▸ Data

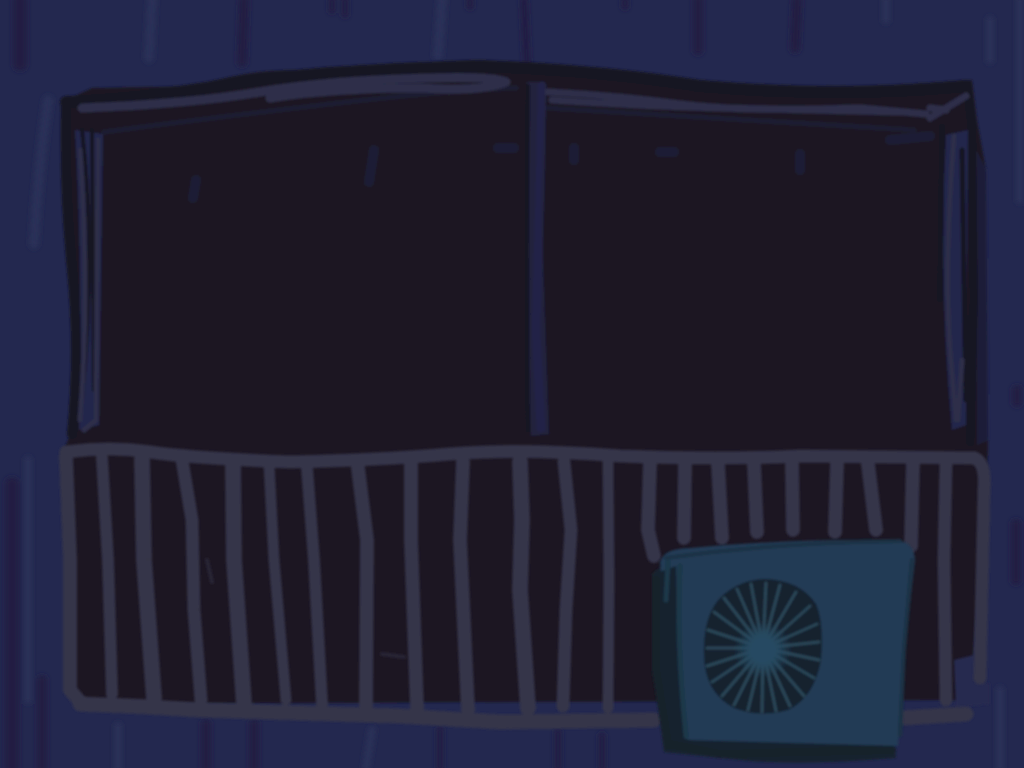
<!DOCTYPE html>
<html lang="en">
<head>
<meta charset="utf-8">
<title>Window at night</title>
<style>
:root{--wall:#23284f;--wall-light:#2b3258;--wall-dark:#211f42;--glass:#1b1924;--outline:#171622;--frame:#24264b;--frame-light:#2d2f4a;--rail:#353549;--unit:#213b55;--unit-side:#17232f;--fan:#15202d;--blade:#2b4759}
html,body{margin:0;height:100%;overflow:hidden;background:var(--wall)}
svg{display:block;width:1024px;height:768px}
.stroke{fill:none;stroke-linecap:round;stroke-linejoin:round}
.wall-dark{stroke:var(--wall-dark)}
.wall-light{stroke:var(--wall-light)}
.outline{stroke:var(--outline)}
.frame{stroke:var(--frame)}
.frame-light{stroke:var(--frame-light)}
.rail{stroke:var(--rail)}
.blades{stroke:var(--blade);stroke-width:3}
</style>
</head>
<body>
<svg viewBox="0 0 1024 768" role="img" aria-label="Dark window with a balcony railing and an air conditioner unit">
<defs>
<filter id="soft" x="-5%" y="-5%" width="110%" height="110%"><feGaussianBlur stdDeviation="1.2"/></filter>
<filter id="haze" x="0" y="0" width="1024" height="768" filterUnits="userSpaceOnUse"><feGaussianBlur stdDeviation="2.5"/></filter>
<radialGradient id="hub"><stop offset="0.4" stop-color="#264a62"/><stop offset="1" stop-color="#264a62" stop-opacity="0"/></radialGradient>
</defs>
<rect width="1024" height="768" fill="var(--wall)"/>

<g id="wall-streaks" class="stroke" filter="url(#haze)">
<g class="wall-dark">
<path stroke-width="14" d="M20 0V64M12 484V768"/>
<path stroke-width="10" d="M244 0L242 62M698 0V50M797 0L795 48M254 724V768M206 724V768M42 680V768M1017 390V402M1016 524V580"/>
<path stroke-width="7" d="M524 0L527 66M440 730V768M558 732V768M602 736V768M332 0V10M470 0V6M625 0V6M345 0V14"/>
</g>
<g class="wall-light">
<path stroke-width="9" d="M152 0L149 58M442 0L438 56M48 100Q38 170 34 244"/>
<path stroke-width="7" d="M1020 0V200M28 460V700M886 0V20M118 726V768M372 730L366 768M1000 690V768M990 20V60"/>
</g>
</g>

<g id="window" filter="url(#soft)">
<path fill="var(--glass)" d="M62 102L92 88L200 86Q240 70 300 70Q400 62 480 62L640 74Q760 88 850 88L972 80L977 120L986 170L988 450L970 700L92 704L72 690L64 450L72 430Q74 300 62 190Z"/>
<path fill="var(--frame)" d="M75 130L103 134L99 425L79 430Q83 270 75 130Z"/>
<path fill="var(--frame)" d="M946 135L968 130L966 425L952 430Q938 280 946 135Z"/>
<path fill="var(--frame)" opacity=".55" d="M976 150L987 170L989 440L977 445Z"/>
<path fill="#20203c" d="M527 82H545L541 200L549 434L531 436Q526 290 527 82Z"/>
<g class="stroke frame">
<path stroke-width="9" d="M542 86L540 190L536 330L541 428" opacity=".7"/>
<path stroke-width="5" d="M104 132Q210 118 330 104T516 88M548 108Q720 118 914 130" opacity=".35"/>
</g>
<g class="stroke outline">
<path stroke-width="10" d="M66 104Q64 190 72 270T72 434"/>
<path stroke-width="4" d="M82 130Q96 250 82 400M92 130L94 390M528 86Q526 250 528 430"/>
<path stroke-width="12" d="M66 102Q130 100 206 88Q280 72 480 66Q600 70 700 86Q840 98 966 86"/>
<path stroke-width="8" d="M968 92L972 130L974 300L970 442"/>
<path stroke-width="5" d="M942 126L940 300M962 150L966 400"/>
</g>
<g class="stroke frame-light">
<path stroke-width="9" d="M82 108Q190 104 260 92T430 78Q490 76 506 82Q480 92 420 88Q330 88 270 98"/>
<path stroke-width="7" d="M548 92Q620 96 680 104T860 108L926 114M552 100Q640 106 720 108L900 112M930 118L966 96M946 110L930 108"/>
<path stroke-width="5" d="M80 150Q90 300 80 420M98 140L96 420L84 430M954 136Q944 260 950 350L956 420M962 360L958 420"/>
</g>
<g class="stroke frame" opacity=".4" stroke-width="10">
<path d="M196 180L193 198M374 150L369 182M498 148H514M574 148V160M660 152H674M800 154V170M890 140L930 136"/>
</g>
</g>

<g id="wall-corner" filter="url(#soft)">
<path fill="#262a50" d="M954 660L974 655L978 676L990 684V704L956 708Z"/>
</g>

<g id="railing" class="stroke rail" filter="url(#soft)">
<path stroke-width="13" d="M66 452Q110 446 150 452T290 462Q380 460 450 454T620 456Q720 460 800 456L974 458"/>
<path stroke-width="15" d="M80 704Q140 706 200 710L400 716L500 722L654 720M902 718L966 714"/>
<path stroke-width="14" d="M66 456L70 560L70 690L82 704"/>
<path stroke-width="12" d="M102 458L108 560L112 694"/>
<path stroke-width="16" d="M142 460L144 560L154 698"/>
<path stroke-width="13" d="M182 460L192 520L194 610L201 700"/>
<path stroke-width="16" d="M233 464L234 560L244 704"/>
<path stroke-width="11" d="M269 464L274 560L286 700"/>
<path stroke-width="12" d="M307 468L314 560L322 704"/>
<path stroke-width="14" d="M358 468L367 540L366 706"/>
<path stroke-width="14" d="M411 464L411 540L417 708"/>
<path stroke-width="14" d="M463 462L460 540L468 710"/>
<path stroke-width="16" d="M520 462L522 520L520 590L528 708"/>
<path stroke-width="13" d="M564 462L571 530L566 610L563 706"/>
<path stroke-width="11" d="M608 462L609 580L608 708"/>
<path stroke-width="14" d="M650 462L648 530L654 556M685 464L684 538M718 464L722 538M754 464L757 532M792 464L793 530M837 464L835 532M868 464L876 530M913 462L911 546"/>
<path stroke-width="13" d="M946 462L944 560L946 700"/>
<path stroke-width="13" d="M974 458Q986 462 984 490L980 678"/>
<path stroke-width="4" opacity=".5" d="M382 654L404 657M207 560L212 582"/>
</g>

<g id="air-conditioner" filter="url(#soft)">
<path fill="var(--unit-side)" d="M652 574L672 556L690 740L894 745L896 758Q800 766 740 760L664 752L656 690Z"/>
<path fill="var(--unit)" d="M660 562Q664 548 690 548Q800 538 896 540Q914 542 915 560L906 640L898 746L690 740L676 736Z"/>
<path fill="var(--unit-side)" d="M654 574L676 566L678 640L688 736L668 744L656 690Z"/>
<g class="stroke">
<path stroke="#1d3748" stroke-width="5" d="M668 562L666 600M680 566Q676 640 686 736"/>
<path stroke="#14202a" stroke-width="8" d="M656 580L656 670L668 745M670 744L720 754L892 750"/>
<path stroke="#1b3244" stroke-width="4" d="M666 558Q780 542 900 541M912 560L904 650L900 735"/>
</g>
<path id="fan-grille" fill="var(--fan)" d="M764 579Q800 580 816 604Q824 622 821 660Q814 698 788 710Q760 718 734 708Q704 692 704 654Q703 614 722 596Q740 580 764 579Z"/>
<g class="stroke blades">
<path d="M763 648L766 583M763 648L780 585M763 648L796 592M763 648L810 606M763 648L817 624M763 648L819 642M763 648L819 660M763 648L814 678M763 648L804 696M763 648L790 706M763 648L776 711M763 648L762 712M763 648L748 710M763 648L734 705M763 648L722 696M763 648L712 682M763 648L707 666M763 648L707 648M763 648L708 630M763 648L714 612M763 648L724 598M763 648L737 589M763 648L751 584"/>
</g>
<ellipse cx="763" cy="650" rx="30" ry="28" fill="url(#hub)"/>
</g>
</svg>
</body>
</html>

▸ Brief
The material above must be reproduced line for line, with the images omitted.

▸ Response area
<!DOCTYPE html>
<html lang="en">
<head>
<meta charset="utf-8">
<title>Window at night</title>
<style>
:root{--wall:#23284f;--wall-light:#2b3258;--wall-dark:#211f42;--glass:#1b1924;--outline:#171622;--frame:#24264b;--frame-light:#2d2f4a;--rail:#353549;--unit:#213b55;--unit-side:#17232f;--fan:#15202d;--blade:#2b4759}
html,body{margin:0;height:100%;overflow:hidden;background:var(--wall)}
svg{display:block;width:1024px;height:768px}
.stroke{fill:none;stroke-linecap:round;stroke-linejoin:round}
.wall-dark{stroke:var(--wall-dark)}
.wall-light{stroke:var(--wall-light)}
.outline{stroke:var(--outline)}
.frame{stroke:var(--frame)}
.frame-light{stroke:var(--frame-light)}
.rail{stroke:var(--rail)}
.blades{stroke:var(--blade);stroke-width:3}
</style>
</head>
<body>
<svg viewBox="0 0 1024 768" role="img" aria-label="Dark window with a balcony railing and an air conditioner unit">
<defs>
<filter id="soft" x="-5%" y="-5%" width="110%" height="110%"><feGaussianBlur stdDeviation="1.2"/></filter>
<filter id="haze" x="0" y="0" width="1024" height="768" filterUnits="userSpaceOnUse"><feGaussianBlur stdDeviation="2.5"/></filter>
<radialGradient id="hub"><stop offset="0.4" stop-color="#264a62"/><stop offset="1" stop-color="#264a62" stop-opacity="0"/></radialGradient>
</defs>
<rect width="1024" height="768" fill="var(--wall)"/>

<g id="wall-streaks" class="stroke" filter="url(#haze)">
<g class="wall-dark">
<path stroke-width="14" d="M20 0V64M12 484V768"/>
<path stroke-width="10" d="M244 0L242 62M698 0V50M797 0L795 48M254 724V768M206 724V768M42 680V768M1017 390V402M1016 524V580"/>
<path stroke-width="7" d="M524 0L527 66M440 730V768M558 732V768M602 736V768M332 0V10M470 0V6M625 0V6M345 0V14"/>
</g>
<g class="wall-light">
<path stroke-width="9" d="M152 0L149 58M442 0L438 56M48 100Q38 170 34 244"/>
<path stroke-width="7" d="M1020 0V200M28 460V700M886 0V20M118 726V768M372 730L366 768M1000 690V768M990 20V60"/>
</g>
</g>

<g id="window" filter="url(#soft)">
<path fill="var(--glass)" d="M62 102L92 88L200 86Q240 70 300 70Q400 62 480 62L640 74Q760 88 850 88L972 80L977 120L986 170L988 450L970 700L92 704L72 690L64 450L72 430Q74 300 62 190Z"/>
<path fill="var(--frame)" d="M75 130L103 134L99 425L79 430Q83 270 75 130Z"/>
<path fill="var(--frame)" d="M946 135L968 130L966 425L952 430Q938 280 946 135Z"/>
<path fill="var(--frame)" opacity=".55" d="M976 150L987 170L989 440L977 445Z"/>
<path fill="#20203c" d="M527 82H545L541 200L549 434L531 436Q526 290 527 82Z"/>
<g class="stroke frame">
<path stroke-width="9" d="M542 86L540 190L536 330L541 428" opacity=".7"/>
<path stroke-width="5" d="M104 132Q210 118 330 104T516 88M548 108Q720 118 914 130" opacity=".35"/>
</g>
<g class="stroke outline">
<path stroke-width="10" d="M66 104Q64 190 72 270T72 434"/>
<path stroke-width="4" d="M82 130Q96 250 82 400M92 130L94 390M528 86Q526 250 528 430"/>
<path stroke-width="12" d="M66 102Q130 100 206 88Q280 72 480 66Q600 70 700 86Q840 98 966 86"/>
<path stroke-width="8" d="M968 92L972 130L974 300L970 442"/>
<path stroke-width="5" d="M942 126L940 300M962 150L966 400"/>
</g>
<g class="stroke frame-light">
<path stroke-width="9" d="M82 108Q190 104 260 92T430 78Q490 76 506 82Q480 92 420 88Q330 88 270 98"/>
<path stroke-width="7" d="M548 92Q620 96 680 104T860 108L926 114M552 100Q640 106 720 108L900 112M930 118L966 96M946 110L930 108"/>
<path stroke-width="5" d="M80 150Q90 300 80 420M98 140L96 420L84 430M954 136Q944 260 950 350L956 420M962 360L958 420"/>
</g>
<g class="stroke frame" opacity=".4" stroke-width="10">
<path d="M196 180L193 198M374 150L369 182M498 148H514M574 148V160M660 152H674M800 154V170M890 140L930 136"/>
</g>
</g>

<g id="wall-corner" filter="url(#soft)">
<path fill="#262a50" d="M954 660L974 655L978 676L990 684V704L956 708Z"/>
</g>

<g id="railing" class="stroke rail" filter="url(#soft)">
<path stroke-width="13" d="M66 452Q110 446 150 452T290 462Q380 460 450 454T620 456Q720 460 800 456L974 458"/>
<path stroke-width="15" d="M80 704Q140 706 200 710L400 716L500 722L654 720M902 718L966 714"/>
<path stroke-width="14" d="M66 456L70 560L70 690L82 704"/>
<path stroke-width="12" d="M102 458L108 560L112 694"/>
<path stroke-width="16" d="M142 460L144 560L154 698"/>
<path stroke-width="13" d="M182 460L192 520L194 610L201 700"/>
<path stroke-width="16" d="M233 464L234 560L244 704"/>
<path stroke-width="11" d="M269 464L274 560L286 700"/>
<path stroke-width="12" d="M307 468L314 560L322 704"/>
<path stroke-width="14" d="M358 468L367 540L366 706"/>
<path stroke-width="14" d="M411 464L411 540L417 708"/>
<path stroke-width="14" d="M463 462L460 540L468 710"/>
<path stroke-width="16" d="M520 462L522 520L520 590L528 708"/>
<path stroke-width="13" d="M564 462L571 530L566 610L563 706"/>
<path stroke-width="11" d="M608 462L609 580L608 708"/>
<path stroke-width="14" d="M650 462L648 530L654 556M685 464L684 538M718 464L722 538M754 464L757 532M792 464L793 530M837 464L835 532M868 464L876 530M913 462L911 546"/>
<path stroke-width="13" d="M946 462L944 560L946 700"/>
<path stroke-width="13" d="M974 458Q986 462 984 490L980 678"/>
<path stroke-width="4" opacity=".5" d="M382 654L404 657M207 560L212 582"/>
</g>

<g id="air-conditioner" filter="url(#soft)">
<path fill="var(--unit-side)" d="M652 574L672 556L690 740L894 745L896 758Q800 766 740 760L664 752L656 690Z"/>
<path fill="var(--unit)" d="M660 562Q664 548 690 548Q800 538 896 540Q914 542 915 560L906 640L898 746L690 740L676 736Z"/>
<path fill="var(--unit-side)" d="M654 574L676 566L678 640L688 736L668 744L656 690Z"/>
<g class="stroke">
<path stroke="#1d3748" stroke-width="5" d="M668 562L666 600M680 566Q676 640 686 736"/>
<path stroke="#14202a" stroke-width="8" d="M656 580L656 670L668 745M670 744L720 754L892 750"/>
<path stroke="#1b3244" stroke-width="4" d="M666 558Q780 542 900 541M912 560L904 650L900 735"/>
</g>
<path id="fan-grille" fill="var(--fan)" d="M764 579Q800 580 816 604Q824 622 821 660Q814 698 788 710Q760 718 734 708Q704 692 704 654Q703 614 722 596Q740 580 764 579Z"/>
<g class="stroke blades">
<path d="M763 648L766 583M763 648L780 585M763 648L796 592M763 648L810 606M763 648L817 624M763 648L819 642M763 648L819 660M763 648L814 678M763 648L804 696M763 648L790 706M763 648L776 711M763 648L762 712M763 648L748 710M763 648L734 705M763 648L722 696M763 648L712 682M763 648L707 666M763 648L707 648M763 648L708 630M763 648L714 612M763 648L724 598M763 648L737 589M763 648L751 584"/>
</g>
<ellipse cx="763" cy="650" rx="30" ry="28" fill="url(#hub)"/>
</g>
</svg>
</body>
</html>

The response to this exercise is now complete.